Are they fined? I’ve never heard of that.

It hurts the brand. Everyone on the field, including the officials, is an NFL employee (in a way) and they don’t want anyone from inside the NFL criticizing anyone else. (Unless it increases ratings)

The appearance of squelching truth arguably hurts it more.

What I find it odd – given this policy – is that the NFL allows all sorts of criticism on their website (NFL.com), including from their paid writers, commentators, and fan posts.

Does anyone have a cite of such a thing even happening?




Media members, bloggers etc etc aren’t competitors.

The moment you allow a player or a coach to criticize officials and the league doesn’t have their back sends a clear message to them that chaos reigns on the field, and then you can bully, push around and say whatever you want to them, and authority breaks down during a game. The next thing you know, the refs think the league doesn’t have THEIR back, and god knows what goofy calls they will make to keep from getting bullied by one of the sides and protect themselves from getting their asses kicked.

There has to be clear level of respect shown to the officials, no matter their level of competence or lack thereof.

This. Watching EPL I am so bothered by how players surrounded the center official after a controversial call. I mean you aren’t going to change the guys mind so just back off. I’d love to see the Premiership enforce a rule preventing this from happening.

Russian Heel has it right. The officials have to be shown respect on the field and off or a game with some bad blood between teams turns into chaos and hurts the brand.

It’s not like the NFL doesn’t crack down on bad officiating. Every down of every game is reviewed and each official is critiqued by the league office. There are consequences for blowing calls.

Players and coaches don’t argue with the ref to change the current call. They argue to influence future calls. Maybe you can get in their head and get them to see a similar call differently later in the game. Or, if the ref really is horrible, they’ll start to think they did blow this particular call and give a “makeup” call. The latter shouldn’t ever happen at the pro level, but it certainly can happen at other levels.

Of course the players need to respect the refs. What does that have to do with disputing calls? Disputing calls is an inherent part of sports.

It may be common, but it’s certainly not inherent.
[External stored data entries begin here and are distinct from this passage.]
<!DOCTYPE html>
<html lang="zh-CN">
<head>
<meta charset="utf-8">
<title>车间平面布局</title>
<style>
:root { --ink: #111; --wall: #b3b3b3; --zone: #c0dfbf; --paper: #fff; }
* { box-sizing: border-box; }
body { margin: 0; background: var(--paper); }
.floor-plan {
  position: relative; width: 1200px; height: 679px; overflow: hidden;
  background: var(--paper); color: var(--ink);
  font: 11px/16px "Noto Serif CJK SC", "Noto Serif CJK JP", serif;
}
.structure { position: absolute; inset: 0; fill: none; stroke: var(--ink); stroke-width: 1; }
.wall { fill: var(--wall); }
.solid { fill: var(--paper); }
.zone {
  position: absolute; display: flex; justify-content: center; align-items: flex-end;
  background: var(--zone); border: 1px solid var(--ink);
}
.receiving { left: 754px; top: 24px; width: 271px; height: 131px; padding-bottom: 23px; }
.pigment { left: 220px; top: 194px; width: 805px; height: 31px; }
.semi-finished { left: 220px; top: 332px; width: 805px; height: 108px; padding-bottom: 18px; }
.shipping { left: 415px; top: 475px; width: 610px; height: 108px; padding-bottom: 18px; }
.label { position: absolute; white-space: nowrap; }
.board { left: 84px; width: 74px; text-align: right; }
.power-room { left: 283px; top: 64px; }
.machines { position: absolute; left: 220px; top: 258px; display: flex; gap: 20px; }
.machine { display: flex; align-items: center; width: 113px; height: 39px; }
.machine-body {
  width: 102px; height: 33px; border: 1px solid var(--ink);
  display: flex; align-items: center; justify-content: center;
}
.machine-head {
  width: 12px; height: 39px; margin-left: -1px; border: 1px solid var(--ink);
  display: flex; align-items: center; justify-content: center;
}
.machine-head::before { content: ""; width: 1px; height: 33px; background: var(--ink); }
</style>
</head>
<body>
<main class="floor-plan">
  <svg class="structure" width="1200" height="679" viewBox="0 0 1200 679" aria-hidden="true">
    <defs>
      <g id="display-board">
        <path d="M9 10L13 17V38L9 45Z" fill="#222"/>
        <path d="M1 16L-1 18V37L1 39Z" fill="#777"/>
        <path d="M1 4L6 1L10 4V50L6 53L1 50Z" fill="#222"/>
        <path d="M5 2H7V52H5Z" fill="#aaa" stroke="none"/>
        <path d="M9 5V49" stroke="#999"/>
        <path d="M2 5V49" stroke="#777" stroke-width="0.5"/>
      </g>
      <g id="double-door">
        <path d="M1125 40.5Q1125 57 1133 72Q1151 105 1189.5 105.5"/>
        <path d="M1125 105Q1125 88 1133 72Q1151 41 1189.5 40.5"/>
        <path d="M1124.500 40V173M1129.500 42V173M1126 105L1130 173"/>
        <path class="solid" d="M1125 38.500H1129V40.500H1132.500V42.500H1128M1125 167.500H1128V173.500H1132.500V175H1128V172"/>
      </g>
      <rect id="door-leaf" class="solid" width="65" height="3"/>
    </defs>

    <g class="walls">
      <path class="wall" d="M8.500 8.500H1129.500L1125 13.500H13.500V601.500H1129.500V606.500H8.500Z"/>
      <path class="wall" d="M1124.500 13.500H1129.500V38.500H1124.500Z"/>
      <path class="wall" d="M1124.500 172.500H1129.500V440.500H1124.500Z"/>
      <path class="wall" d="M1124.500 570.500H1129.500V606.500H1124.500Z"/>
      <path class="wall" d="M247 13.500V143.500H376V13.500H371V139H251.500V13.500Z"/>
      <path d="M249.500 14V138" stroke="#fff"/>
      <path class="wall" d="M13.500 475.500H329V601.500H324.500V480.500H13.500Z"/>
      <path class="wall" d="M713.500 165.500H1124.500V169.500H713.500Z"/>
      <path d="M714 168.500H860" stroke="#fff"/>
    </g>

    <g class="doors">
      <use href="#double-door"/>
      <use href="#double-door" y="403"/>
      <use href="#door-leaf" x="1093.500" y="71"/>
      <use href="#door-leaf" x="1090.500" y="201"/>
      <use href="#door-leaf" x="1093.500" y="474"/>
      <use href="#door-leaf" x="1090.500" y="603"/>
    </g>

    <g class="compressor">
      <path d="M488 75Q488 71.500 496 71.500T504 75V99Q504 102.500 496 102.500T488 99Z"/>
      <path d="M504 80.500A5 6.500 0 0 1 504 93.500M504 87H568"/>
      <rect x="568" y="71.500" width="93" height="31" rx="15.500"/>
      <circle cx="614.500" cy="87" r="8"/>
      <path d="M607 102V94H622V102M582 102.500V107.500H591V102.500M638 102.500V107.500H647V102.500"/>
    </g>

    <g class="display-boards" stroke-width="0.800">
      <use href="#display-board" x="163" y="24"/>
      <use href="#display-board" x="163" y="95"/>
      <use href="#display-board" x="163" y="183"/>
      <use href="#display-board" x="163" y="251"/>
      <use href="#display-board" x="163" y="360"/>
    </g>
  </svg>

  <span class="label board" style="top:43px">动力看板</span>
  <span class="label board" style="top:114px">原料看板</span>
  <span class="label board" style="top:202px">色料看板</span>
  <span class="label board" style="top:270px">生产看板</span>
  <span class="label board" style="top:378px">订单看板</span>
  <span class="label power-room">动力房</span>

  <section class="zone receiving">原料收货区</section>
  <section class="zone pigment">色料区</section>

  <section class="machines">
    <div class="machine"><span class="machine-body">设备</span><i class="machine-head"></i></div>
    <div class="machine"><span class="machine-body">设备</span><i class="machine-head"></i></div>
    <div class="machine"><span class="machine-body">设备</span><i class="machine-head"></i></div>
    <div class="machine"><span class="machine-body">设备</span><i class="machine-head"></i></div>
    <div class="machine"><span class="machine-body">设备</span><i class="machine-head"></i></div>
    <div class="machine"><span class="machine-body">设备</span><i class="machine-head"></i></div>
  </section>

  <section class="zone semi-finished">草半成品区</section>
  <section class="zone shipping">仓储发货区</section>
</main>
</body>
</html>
You can play without arguing any calls.

If we are talking the NFL then the coaches and players certainly do voice their displeasure after a call. As long as they do it without interfering with further gameplay it is allowed. After the game there is recourse during the review and evaluation process to have your point heard in a meaningful way. What is not allowed is bitching to the press about how you were screwed by the refs.

They also collapse like they took a hit from a sniper whenever anyone comes close. Dramatics have become part of the game.
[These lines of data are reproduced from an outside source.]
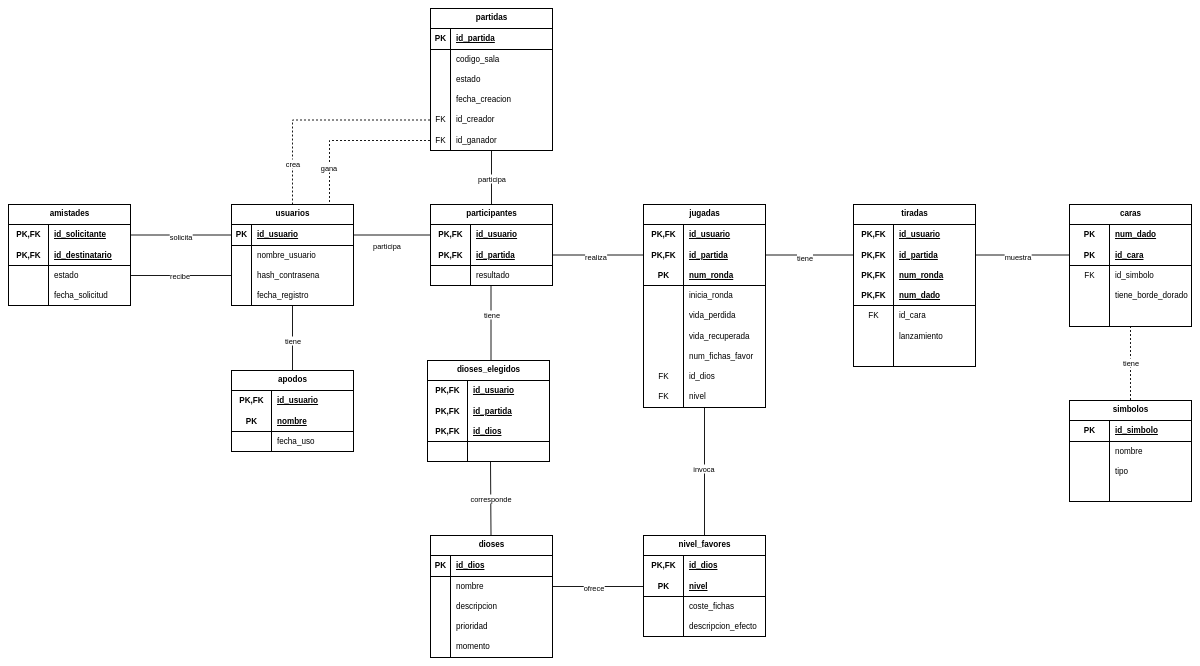
<!DOCTYPE html>
<html lang="es">
<head>
<meta charset="utf-8">
<title>Diagrama entidad-relación</title>
<style>
:root { --ink: #000; --paper: #fff; --row: 20.28px; --key: 40px; }
* { box-sizing: border-box; margin: 0; padding: 0; }
html, body { width: 1200px; height: 666px; overflow: hidden; background: var(--paper); }
.diagram { position: relative; width: 1200px; height: 666px; overflow: hidden; color: var(--ink); font: 8.15px "Liberation Sans", Arial, sans-serif; }
.links { position: absolute; left: 0; top: 0; fill: none; stroke: var(--ink); stroke-width: 0.9; }
.optional { stroke-dasharray: 2 2; }
.entity { position: absolute; display: flex; flex-direction: column; width: 123px; height: calc(var(--rows) * var(--row) + 1px); border: 1px solid var(--ink); background: var(--paper); }
.narrow { --key: 20px; }
.entity h2 { flex: none; height: var(--row); border-bottom: 1px solid var(--ink); font-size: inherit; line-height: 18.5px; text-align: center; }
.keys { flex: none; border-bottom: 1px solid var(--ink); font-weight: bold; }
.keys span { text-decoration: underline; }
.fields { flex: 1; min-height: 0; overflow: hidden; }
.entity p { display: flex; height: var(--row); line-height: 19px; white-space: nowrap; }
.entity i { flex: none; width: var(--key); border-right: 1px solid var(--ink); font-style: normal; text-align: center; }
.entity span { padding-left: 5px; }
.keys p:last-child { height: calc(var(--row) - 1px); }
.relation { position: absolute; transform: translate(-50%, -50%); background: var(--paper); font-size: 7.4px; line-height: 9px; white-space: nowrap; }
</style>
</head>
<body>
<main class="diagram">
<svg class="links" width="1200" height="666" viewBox="0 0 1200 666" aria-hidden="true">
<path d="M130 235H231M130 275.5H231M353 235H430M552 255H643M765 255H853M975 255H1069M552 586.5H643"/>
<path d="M491.5 150V204M491 285V360M490.5 461L491 535M704.5 407V535M292.5 305V370"/>
<path class="optional" d="M430 120H292.5V204M430 140.5H329.5V204M1130.5 326V400"/>
</svg>

<section class="entity narrow" style="left:430px;top:8px;--rows:7">
<h2>partidas</h2>
<div class="keys"><p><i>PK</i><span>id_partida</span></p></div>
<div class="fields">
<p><i></i><span>codigo_sala</span></p>
<p><i></i><span>estado</span></p>
<p><i></i><span>fecha_creacion</span></p>
<p><i>FK</i><span>id_creador</span></p>
<p><i>FK</i><span>id_ganador</span></p>
</div>
</section>

<section class="entity" style="left:8px;top:204px;--rows:5">
<h2>amistades</h2>
<div class="keys">
<p><i>PK,FK</i><span>id_solicitante</span></p>
<p><i>PK,FK</i><span>id_destinatario</span></p>
</div>
<div class="fields">
<p><i></i><span>estado</span></p>
<p><i></i><span>fecha_solicitud</span></p>
</div>
</section>

<section class="entity narrow" style="left:231px;top:204px;--rows:5">
<h2>usuarios</h2>
<div class="keys"><p><i>PK</i><span>id_usuario</span></p></div>
<div class="fields">
<p><i></i><span>nombre_usuario</span></p>
<p><i></i><span>hash_contrasena</span></p>
<p><i></i><span>fecha_registro</span></p>
</div>
</section>

<section class="entity" style="left:430px;top:204px;--rows:4">
<h2>participantes</h2>
<div class="keys">
<p><i>PK,FK</i><span>id_usuario</span></p>
<p><i>PK,FK</i><span>id_partida</span></p>
</div>
<div class="fields"><p><i></i><span>resultado</span></p></div>
</section>

<section class="entity" style="left:643px;top:204px;--rows:10">
<h2>jugadas</h2>
<div class="keys">
<p><i>PK,FK</i><span>id_usuario</span></p>
<p><i>PK,FK</i><span>id_partida</span></p>
<p><i>PK</i><span>num_ronda</span></p>
</div>
<div class="fields">
<p><i></i><span>inicia_ronda</span></p>
<p><i></i><span>vida_perdida</span></p>
<p><i></i><span>vida_recuperada</span></p>
<p><i></i><span>num_fichas_favor</span></p>
<p><i>FK</i><span>id_dios</span></p>
<p><i>FK</i><span>nivel</span></p>
</div>
</section>

<section class="entity" style="left:853px;top:204px;--rows:8">
<h2>tiradas</h2>
<div class="keys">
<p><i>PK,FK</i><span>id_usuario</span></p>
<p><i>PK,FK</i><span>id_partida</span></p>
<p><i>PK,FK</i><span>num_ronda</span></p>
<p><i>PK,FK</i><span>num_dado</span></p>
</div>
<div class="fields">
<p><i>FK</i><span>id_cara</span></p>
<p><i></i><span>lanzamiento</span></p>
<p><i></i></p>
</div>
</section>

<section class="entity" style="left:1069px;top:204px;--rows:6">
<h2>caras</h2>
<div class="keys">
<p><i>PK</i><span>num_dado</span></p>
<p><i>PK</i><span>id_cara</span></p>
</div>
<div class="fields">
<p><i>FK</i><span>id_simbolo</span></p>
<p><i></i><span>tiene_borde_dorado</span></p>
<p><i></i></p>
</div>
</section>

<section class="entity" style="left:1069px;top:400px;--rows:5">
<h2>simbolos</h2>
<div class="keys"><p><i>PK</i><span>id_simbolo</span></p></div>
<div class="fields">
<p><i></i><span>nombre</span></p>
<p><i></i><span>tipo</span></p>
<p><i></i></p>
</div>
</section>

<section class="entity" style="left:231px;top:370px;--rows:4">
<h2>apodos</h2>
<div class="keys">
<p><i>PK,FK</i><span>id_usuario</span></p>
<p><i>PK</i><span>nombre</span></p>
</div>
<div class="fields"><p><i></i><span>fecha_uso</span></p></div>
</section>

<section class="entity" style="left:427px;top:360px;--rows:5">
<h2>dioses_elegidos</h2>
<div class="keys">
<p><i>PK,FK</i><span>id_usuario</span></p>
<p><i>PK,FK</i><span>id_partida</span></p>
<p><i>PK,FK</i><span>id_dios</span></p>
</div>
<div class="fields"><p><i></i></p></div>
</section>

<section class="entity narrow" style="left:430px;top:535px;--rows:6">
<h2>dioses</h2>
<div class="keys"><p><i>PK</i><span>id_dios</span></p></div>
<div class="fields">
<p><i></i><span>nombre</span></p>
<p><i></i><span>descripcion</span></p>
<p><i></i><span>prioridad</span></p>
<p><i></i><span>momento</span></p>
</div>
</section>

<section class="entity" style="left:643px;top:535px;--rows:5">
<h2>nivel_favores</h2>
<div class="keys">
<p><i>PK,FK</i><span>id_dios</span></p>
<p><i>PK</i><span>nivel</span></p>
</div>
<div class="fields">
<p><i></i><span>coste_fichas</span></p>
<p><i></i><span>descripcion_efecto</span></p>
</div>
</section>

<span class="relation" style="left:293px;top:164px">crea</span>
<span class="relation" style="left:329px;top:168px">gana</span>
<span class="relation" style="left:492px;top:179px">participa</span>
<span class="relation" style="left:181px;top:237px">solicita</span>
<span class="relation" style="left:180px;top:276px">recibe</span>
<span class="relation" style="left:387px;top:246px">participa</span>
<span class="relation" style="left:596px;top:257px">realiza</span>
<span class="relation" style="left:805px;top:258px">tiene</span>
<span class="relation" style="left:1018px;top:257px">muestra</span>
<span class="relation" style="left:492px;top:315px">tiene</span>
<span class="relation" style="left:293px;top:341px">tiene</span>
<span class="relation" style="left:1131px;top:363px">tiene</span>
<span class="relation" style="left:704px;top:469px">invoca</span>
<span class="relation" style="left:491px;top:499px">corresponde</span>
<span class="relation" style="left:594px;top:588px">ofrece</span>
</main>
</body>
</html>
Officials should certainly be given maximum respect on the field, even moreso than today, IMHO. Off the field, however, players and coaches should be free to express their opinions of different calls in the game. I can’t imagine why the league thinks they need to protect officials from that. It’s not like they’re SDMB mods… :wink:

How many of you could keep your job if you started publicly criticizing the job performance of other employees? These guys should try being an independent football player for a while before they shoot their mouths off in public.

The first example is a coach being fined for an opinion, not a "factual statement"and the second is for behavior in-game. The last is closest, a college coach saying refs missed a call. However, according to the article, the threshold is "any negative comments regarding officials. That would prevent any arguments about whether a statement is a fact or opinion, since it can be blurry.

If it’s really true that the replay shows the call was clearly wrong, why should the player even bring it up? The media will surely point it out, and their credibility will be much greater than that of a player who was involved in the game.